british american tobacco australia - History of tobacco

Tobacco has been smoked for at least the last three thousand years. Christopher Columbus found it when he landed in the Americas in 1492, but ancient temple carvings show tobacco being smoked in Central America as long ago as 1,000 BC.

Ever since it arrived in Europe in the late 15th century, tobacco has divided opinion, sparked controversy, and generated substantial revenue through tax. Tobacco has periodically been subject to royal disapprovals, the whims of fashionable use, medicinal studies, smuggling, trade disputes, and bans.

You can read more about the history of tobacco from its early uses through to the present on the website of British American Tobacco Group Opens in new window.

In Australia

By 1840, about 160 hectares of tobacco were under cultivation within 160 kilometres of Sydney. Commercial leaf growing began in the 1860's around Myrtleford in Victoria and in southern Queensland in the 1880s. By 1889, about 3,000 tonnes of air-cured leaf was produced.

Manufacturing activity goes as far back as the 1820s and, by 1901, Australian manufactured tobacco products supplied 40 per cent of the local market.

Domestic manufacturing boomed during the early 20th century, expanding to supply more than 90 per cent of the Australian market by the 1920s.

From 1930 to 1960, significant changes occurred in the growing and manufacturing industries. The cultivation of a lighter coloured leaf and the introduction of flue-curing resulted in a concentration of tobacco farming in areas suited to that style of leaf. Shifts in consumer preferences to manufactured cigarettes and away from other forms of tobacco also changed production techniques.

In May 1936, Commonwealth support for the tobacco growing industry began with the first Local Leaf Content Scheme. Under this system, manufacturers paid a concessional rate of duty on imported leaf provided they used a stipulated percentage of Australian leaf. Between 1936 and 1955 this requirement increased slowly, but more frequent increases between 1957 and 1966 resulted in a statutory requirement for 50 per cent Australian leaf for both cigarettes and tobacco.

In 1965, the Tobacco Industry Stabilisation Plan was introduced to support growers by providing them with a stable market. Marketing boards were established in each of three tobacco growing States - Queensland, New South Wales and Victoria and marketing quotas were established for individual growers.

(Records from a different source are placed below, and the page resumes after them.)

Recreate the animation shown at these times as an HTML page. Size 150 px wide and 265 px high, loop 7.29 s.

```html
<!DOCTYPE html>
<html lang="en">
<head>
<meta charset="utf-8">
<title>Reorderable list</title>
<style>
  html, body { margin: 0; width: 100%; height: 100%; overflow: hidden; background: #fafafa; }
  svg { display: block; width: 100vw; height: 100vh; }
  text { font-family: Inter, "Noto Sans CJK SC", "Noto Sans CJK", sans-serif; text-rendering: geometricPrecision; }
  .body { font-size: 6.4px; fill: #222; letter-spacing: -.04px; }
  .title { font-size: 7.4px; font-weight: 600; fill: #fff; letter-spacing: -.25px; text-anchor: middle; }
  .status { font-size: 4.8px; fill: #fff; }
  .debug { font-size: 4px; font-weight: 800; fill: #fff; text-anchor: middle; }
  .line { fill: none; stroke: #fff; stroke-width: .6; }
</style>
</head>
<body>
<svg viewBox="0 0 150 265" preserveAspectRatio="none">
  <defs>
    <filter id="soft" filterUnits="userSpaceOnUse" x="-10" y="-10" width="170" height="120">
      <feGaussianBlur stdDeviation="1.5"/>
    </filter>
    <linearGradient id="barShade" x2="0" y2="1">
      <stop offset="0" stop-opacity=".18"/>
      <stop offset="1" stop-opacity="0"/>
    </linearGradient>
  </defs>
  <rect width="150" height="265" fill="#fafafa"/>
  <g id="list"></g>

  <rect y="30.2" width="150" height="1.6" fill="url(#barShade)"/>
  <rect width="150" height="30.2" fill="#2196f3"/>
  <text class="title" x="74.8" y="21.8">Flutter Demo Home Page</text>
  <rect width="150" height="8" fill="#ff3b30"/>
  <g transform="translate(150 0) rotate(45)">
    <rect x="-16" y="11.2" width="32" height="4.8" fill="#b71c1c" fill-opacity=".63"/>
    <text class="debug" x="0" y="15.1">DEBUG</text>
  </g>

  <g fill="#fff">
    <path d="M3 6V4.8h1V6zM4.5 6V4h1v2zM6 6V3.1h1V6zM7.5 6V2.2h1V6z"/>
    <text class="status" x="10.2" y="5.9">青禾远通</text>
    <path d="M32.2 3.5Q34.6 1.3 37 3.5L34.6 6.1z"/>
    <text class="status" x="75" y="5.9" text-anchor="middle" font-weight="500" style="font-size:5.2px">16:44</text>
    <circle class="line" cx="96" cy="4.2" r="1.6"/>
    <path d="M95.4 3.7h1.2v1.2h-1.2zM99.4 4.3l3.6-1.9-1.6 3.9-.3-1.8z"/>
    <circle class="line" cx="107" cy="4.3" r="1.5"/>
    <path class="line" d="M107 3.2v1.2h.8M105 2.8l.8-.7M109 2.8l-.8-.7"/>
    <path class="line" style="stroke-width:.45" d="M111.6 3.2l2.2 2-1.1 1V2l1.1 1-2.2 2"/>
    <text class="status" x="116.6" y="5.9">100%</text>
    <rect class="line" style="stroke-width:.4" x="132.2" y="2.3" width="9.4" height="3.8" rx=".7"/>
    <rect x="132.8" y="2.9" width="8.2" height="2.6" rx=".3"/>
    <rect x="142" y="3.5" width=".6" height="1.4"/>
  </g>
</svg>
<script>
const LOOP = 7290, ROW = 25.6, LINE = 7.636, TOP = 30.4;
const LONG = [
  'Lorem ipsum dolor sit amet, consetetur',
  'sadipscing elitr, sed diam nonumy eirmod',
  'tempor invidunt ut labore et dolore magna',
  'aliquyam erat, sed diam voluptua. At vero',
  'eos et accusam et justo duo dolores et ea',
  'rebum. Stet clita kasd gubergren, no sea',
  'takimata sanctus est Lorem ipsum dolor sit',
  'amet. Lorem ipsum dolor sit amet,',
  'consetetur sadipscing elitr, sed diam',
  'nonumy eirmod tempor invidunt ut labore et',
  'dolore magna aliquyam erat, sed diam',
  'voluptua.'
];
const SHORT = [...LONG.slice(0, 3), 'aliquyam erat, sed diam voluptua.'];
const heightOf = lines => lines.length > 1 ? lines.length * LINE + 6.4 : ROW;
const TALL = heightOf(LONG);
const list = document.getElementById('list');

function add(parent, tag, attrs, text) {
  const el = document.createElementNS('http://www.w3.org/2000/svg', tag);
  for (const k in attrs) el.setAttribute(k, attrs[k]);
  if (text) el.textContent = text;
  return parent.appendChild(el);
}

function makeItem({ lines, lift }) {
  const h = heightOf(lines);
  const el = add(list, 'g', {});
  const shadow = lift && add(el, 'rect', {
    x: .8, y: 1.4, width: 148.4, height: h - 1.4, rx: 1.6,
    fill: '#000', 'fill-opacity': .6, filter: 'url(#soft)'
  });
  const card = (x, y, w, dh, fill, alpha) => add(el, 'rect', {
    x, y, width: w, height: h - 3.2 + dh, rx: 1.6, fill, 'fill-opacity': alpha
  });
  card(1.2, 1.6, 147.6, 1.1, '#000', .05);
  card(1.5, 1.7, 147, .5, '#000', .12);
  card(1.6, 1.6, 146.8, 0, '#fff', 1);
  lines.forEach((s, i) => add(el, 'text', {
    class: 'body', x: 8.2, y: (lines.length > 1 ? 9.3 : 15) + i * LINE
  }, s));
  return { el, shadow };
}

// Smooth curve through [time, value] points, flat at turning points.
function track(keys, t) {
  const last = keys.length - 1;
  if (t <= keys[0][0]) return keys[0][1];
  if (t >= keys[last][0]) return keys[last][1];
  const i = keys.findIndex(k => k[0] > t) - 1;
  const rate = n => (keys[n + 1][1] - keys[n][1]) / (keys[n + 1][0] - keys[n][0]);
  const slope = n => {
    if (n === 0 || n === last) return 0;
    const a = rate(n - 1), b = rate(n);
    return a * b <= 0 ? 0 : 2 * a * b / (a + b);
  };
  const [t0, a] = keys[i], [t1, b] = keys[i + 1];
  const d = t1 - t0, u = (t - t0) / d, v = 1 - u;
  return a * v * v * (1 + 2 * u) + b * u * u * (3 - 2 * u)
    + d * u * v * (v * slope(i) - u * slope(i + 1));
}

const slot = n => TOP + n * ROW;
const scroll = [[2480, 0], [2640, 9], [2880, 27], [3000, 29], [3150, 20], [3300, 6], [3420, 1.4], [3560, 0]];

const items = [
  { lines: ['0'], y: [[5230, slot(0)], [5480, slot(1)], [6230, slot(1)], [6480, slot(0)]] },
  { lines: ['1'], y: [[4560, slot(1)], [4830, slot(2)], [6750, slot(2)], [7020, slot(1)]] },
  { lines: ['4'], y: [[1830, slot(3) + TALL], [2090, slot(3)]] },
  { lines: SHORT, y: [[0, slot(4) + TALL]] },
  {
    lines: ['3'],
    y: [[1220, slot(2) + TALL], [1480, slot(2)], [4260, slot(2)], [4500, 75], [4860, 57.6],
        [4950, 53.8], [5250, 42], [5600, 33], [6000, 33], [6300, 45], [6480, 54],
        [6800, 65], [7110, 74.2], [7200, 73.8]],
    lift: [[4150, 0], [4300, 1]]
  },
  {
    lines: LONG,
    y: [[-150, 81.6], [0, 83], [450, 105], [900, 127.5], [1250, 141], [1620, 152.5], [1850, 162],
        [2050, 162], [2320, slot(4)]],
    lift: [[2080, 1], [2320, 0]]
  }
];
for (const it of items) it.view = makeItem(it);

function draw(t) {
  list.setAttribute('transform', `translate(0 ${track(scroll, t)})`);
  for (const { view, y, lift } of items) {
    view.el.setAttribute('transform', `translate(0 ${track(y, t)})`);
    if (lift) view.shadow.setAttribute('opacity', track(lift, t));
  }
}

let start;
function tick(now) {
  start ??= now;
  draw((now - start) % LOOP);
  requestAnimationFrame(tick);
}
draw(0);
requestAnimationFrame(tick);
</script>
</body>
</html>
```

Following the an inquiry by Industry Commission into the tobacco growing and manufacturing industries, the Local Leaf Content Scheme and the Tobacco Industry Stabilisation Plan were terminated on 31 December 1994. As part of this industry restructuring, tobacco growing in New South Wales ceased in the same year.

With declining volumes and increased global competition, Australian tobacco growers experienced business difficulties. In response to a request from the Tobacco Cooperative of Victoria (TCV) to discuss an end to tobacco growing, British American Tobacco Australia investigated its options and decided that it would only purchase imported leaf. The contracts with domestic farmers ceased in 2006.

Page last updated: 07/05/2010 16:23:54 GMT